Hairpieces by Rockaflower

After an interval during which we started laughing again at the thoughts of Kiki DeVille's Let It Go, there were a couple of Welsh themed acts. In typical self-mocking style, Betty Blue Eyes appeared on stage in a whale costume and sadly held up a sign saying she realised now this wasn't what had been meant when they said do something about being in Wales. If you think staggering about the stage in a clumsy whale costume is not sexy as well as funny, you must beg Betty to reprise her hilarious act - which finished with her bending over to show off dragon-emblazoned knickers to whooping and raucous applause.

Tea party in aid of  
Breast Cancer Care
Lady Wildflower gave us an ethereal green dragon dance of mystic beauty, followed by Kiki Lovechild doing chapeaugraphy - originally developed by a seventeenth century commedia dell'arte performer. It was amazing what characters he managed to display using just a circle of felt with a hole in it.

Although I did mainly go for the burlesque, this was a genuine cabaret night and so, unusually, there were a lot of men performers including the gorgeous George Orange tightrope-walking across a metal rocking structure. In contrast, next was Lady Francesca who performed a hilariously funny duckling dance, complete with enormous bouffant red hair.

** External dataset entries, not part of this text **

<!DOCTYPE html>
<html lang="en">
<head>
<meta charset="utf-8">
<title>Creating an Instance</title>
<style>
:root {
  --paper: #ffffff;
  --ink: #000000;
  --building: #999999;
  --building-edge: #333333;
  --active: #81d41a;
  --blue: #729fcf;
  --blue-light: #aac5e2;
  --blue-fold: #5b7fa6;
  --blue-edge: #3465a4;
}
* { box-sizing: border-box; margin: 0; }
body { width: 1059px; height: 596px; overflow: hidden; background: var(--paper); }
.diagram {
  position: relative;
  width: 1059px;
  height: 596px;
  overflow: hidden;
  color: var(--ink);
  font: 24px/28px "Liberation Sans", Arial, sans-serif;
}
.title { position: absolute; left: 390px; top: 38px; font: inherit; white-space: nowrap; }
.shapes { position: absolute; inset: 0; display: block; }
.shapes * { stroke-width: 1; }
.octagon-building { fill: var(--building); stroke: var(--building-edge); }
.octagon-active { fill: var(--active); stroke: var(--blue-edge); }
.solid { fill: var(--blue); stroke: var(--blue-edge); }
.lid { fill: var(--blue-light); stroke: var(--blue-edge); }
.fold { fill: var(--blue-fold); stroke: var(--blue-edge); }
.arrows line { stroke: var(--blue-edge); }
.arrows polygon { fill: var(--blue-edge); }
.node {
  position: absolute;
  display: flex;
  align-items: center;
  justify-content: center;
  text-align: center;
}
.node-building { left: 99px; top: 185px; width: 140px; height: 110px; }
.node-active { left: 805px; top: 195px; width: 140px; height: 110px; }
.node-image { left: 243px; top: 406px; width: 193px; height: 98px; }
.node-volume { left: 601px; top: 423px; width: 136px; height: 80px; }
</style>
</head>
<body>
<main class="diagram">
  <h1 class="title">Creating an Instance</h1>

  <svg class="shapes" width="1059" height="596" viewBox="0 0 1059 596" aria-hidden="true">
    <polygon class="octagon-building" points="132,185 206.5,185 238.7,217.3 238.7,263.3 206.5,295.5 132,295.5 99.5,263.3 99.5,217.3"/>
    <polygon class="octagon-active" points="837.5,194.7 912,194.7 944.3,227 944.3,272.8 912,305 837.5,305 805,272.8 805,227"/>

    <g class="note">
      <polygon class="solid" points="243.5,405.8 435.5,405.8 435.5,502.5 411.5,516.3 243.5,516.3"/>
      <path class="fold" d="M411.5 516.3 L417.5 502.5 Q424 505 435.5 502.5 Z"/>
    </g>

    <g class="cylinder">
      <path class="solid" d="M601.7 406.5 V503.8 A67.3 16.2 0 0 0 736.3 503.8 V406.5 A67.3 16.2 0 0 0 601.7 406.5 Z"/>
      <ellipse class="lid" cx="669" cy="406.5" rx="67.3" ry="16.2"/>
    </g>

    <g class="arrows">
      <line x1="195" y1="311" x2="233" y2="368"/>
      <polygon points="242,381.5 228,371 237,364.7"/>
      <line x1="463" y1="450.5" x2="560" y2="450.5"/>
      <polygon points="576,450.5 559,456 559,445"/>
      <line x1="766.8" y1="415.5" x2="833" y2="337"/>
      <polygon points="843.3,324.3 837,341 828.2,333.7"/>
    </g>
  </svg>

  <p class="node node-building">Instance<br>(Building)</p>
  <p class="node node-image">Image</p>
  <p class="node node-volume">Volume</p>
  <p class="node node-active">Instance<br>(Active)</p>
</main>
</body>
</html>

Cake by Bombshell Bakehouse
The winner of the Cwtch Award from the previous night's show was now given the opportunity to perform. The audience were awestruck at Pi the Mime's elegant boylesque ballet and made him stumble back on stage in his sparkling high heels to take a standing ovation. Representing an office worker who is overcome with the banal routine and breaks joyously out, his act appealed to all of us who have ever wished for something more in restricted lives. One part of his routine particularly struck me. Burlesque dancers usually strip off elaborate costumes quickly as a part of their routine; Pi played cleverly with this convention by slowly and teasingly undoing the buttons on his shirt.

A feisty finale was provided by Aurora Galore as a wild circus ringmaster - flinging her black hair and her gold tasseled red tails about.

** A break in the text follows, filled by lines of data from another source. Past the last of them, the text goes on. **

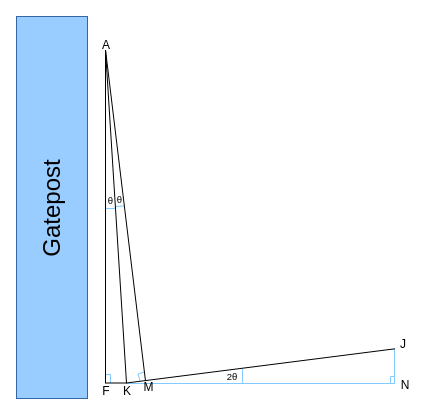
<!DOCTYPE html>
<html lang="en">
<head>
<meta charset="utf-8">
<title>Gatepost geometry diagram</title>
<style>
:root {
  --paper: #fff;
  --ink: #000;
  --post-fill: #99ccff;
  --post-edge: #3465a4;
  --guide: #83caff;
}
* { box-sizing: border-box; }
html, body { margin: 0; overflow: hidden; }
.diagram {
  position: relative;
  width: 428px;
  height: 416px;
  overflow: hidden;
  background: var(--paper);
  color: var(--ink);
  font-family: "Liberation Sans", Arial, sans-serif;
}
.gatepost {
  position: absolute;
  left: 16px;
  top: 16px;
  width: 72px;
  height: 383px;
  display: flex;
  align-items: center;
  justify-content: center;
  background: var(--post-fill);
  border: 1px solid var(--post-edge);
}
.gatepost span {
  font-size: 24px;
  line-height: 1;
  white-space: nowrap;
  transform: rotate(-90deg);
}
.lines { position: absolute; inset: 0; fill: none; }
.guides { stroke: var(--guide); }
.edges { stroke: var(--ink); }
.point, .angle {
  position: absolute;
  transform: translate(-50%, -50%);
  line-height: 1;
  white-space: nowrap;
}
.point { font-size: 12px; }
.angle { font-size: 9.5px; }
</style>
</head>
<body>
<main class="diagram">
  <div class="gatepost"><span>Gatepost</span></div>

  <svg class="lines" width="428" height="416" viewBox="0 0 428 416" aria-hidden="true">
    <g class="guides">
      <line x1="127" y1="383.5" x2="395" y2="383.5"/>
      <line x1="394.5" y1="349" x2="394.5" y2="383"/>
      <polyline points="390.5,383 390.5,376.5 394,376.5"/>
      <line x1="242.5" y1="369" x2="242.5" y2="383"/>
      <polyline points="106,374.5 110.5,374.5 110.5,383"/>
      <polyline points="140,381 138,374 144,372"/>
      <polyline points="106,208.5 115,208.5 116,206.5 124,206"/>
    </g>
    <g class="edges">
      <line x1="105.5" y1="50" x2="105.5" y2="383"/>
      <line x1="105.5" y1="50" x2="126.5" y2="383"/>
      <line x1="105.5" y1="50" x2="145.5" y2="381"/>
      <line x1="105" y1="383" x2="127" y2="383"/>
      <line x1="126.5" y1="383" x2="395" y2="348.8"/>
    </g>
  </svg>

  <span class="point" style="left:106px;top:45px">A</span>
  <span class="point" style="left:106px;top:391px">F</span>
  <span class="point" style="left:127px;top:391px">K</span>
  <span class="point" style="left:148.5px;top:387px">M</span>
  <span class="point" style="left:403px;top:344px">J</span>
  <span class="point" style="left:405px;top:385px">N</span>

  <span class="angle" style="left:110.5px;top:201px">θ</span>
  <span class="angle" style="left:119.5px;top:200px">θ</span>
  <span class="angle" style="left:232px;top:377px">2θ</span>
</main>
</body>
</html>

Jewellery by Melissa's Boutique
This cabaret is way beyond mere titillation, it's a performance that is wildly entertaining and still does what art does best. It subverts our suburban assumptions and questions our inhibitions, saying Yes, to our innermost dreams - not our fantasies about the 0 size magazine models which advertising persuades us we would like to be, but our dreams about who we really are and what we could be doing if we had the courage to dance like the whole world is watching. 

And we don't have long to wait! Never mind Christmas, it's only 27 sleeps til the "Selection Box" Christmas burlesque party on 20th December. Tickets a mere £12 from Cardiff Cabaret Club. Hope you have got your stockings ready (wink).



Anonymous said...

Very nice! Thank you for celebrating those things that integrate sexuality and real life, and especially those that do so with a sense of humour!

Aussiescribbler said...

As a fan of both the old burlesque which came to a peak of popularity in the 1940s and 50s and the modern kind, I think it is interesting to compare and contrast the two. Both have the quality of challenging sexual repression and using humour to defuse sexual anxiety, but today there is a greater variety of styles, some of them very confrontational (I attended a performance of "gorelesque" which had an Exorcist-inspired strip involving a bloody crucifix) etc. What is particularly striking is a difference in the audience. The core audience in the old days was relatively conservative middle-aged members of the working class. Today it seems that the core audience is young trendies with an ironic sense of humour. I love the new approach - a documentary called Exposed (2013) (dir. Beth B.) is a must - but I also love to dig out the old films from the '50s and travel back to the days of Tempest Storm, Lilli St. Cyr and the baggy pants comedians.

Naoko Smith said...

Thanks guys! The old films sound great, Aussie, maybe you would be willing to do a little write-up of them and Exposed on here? :)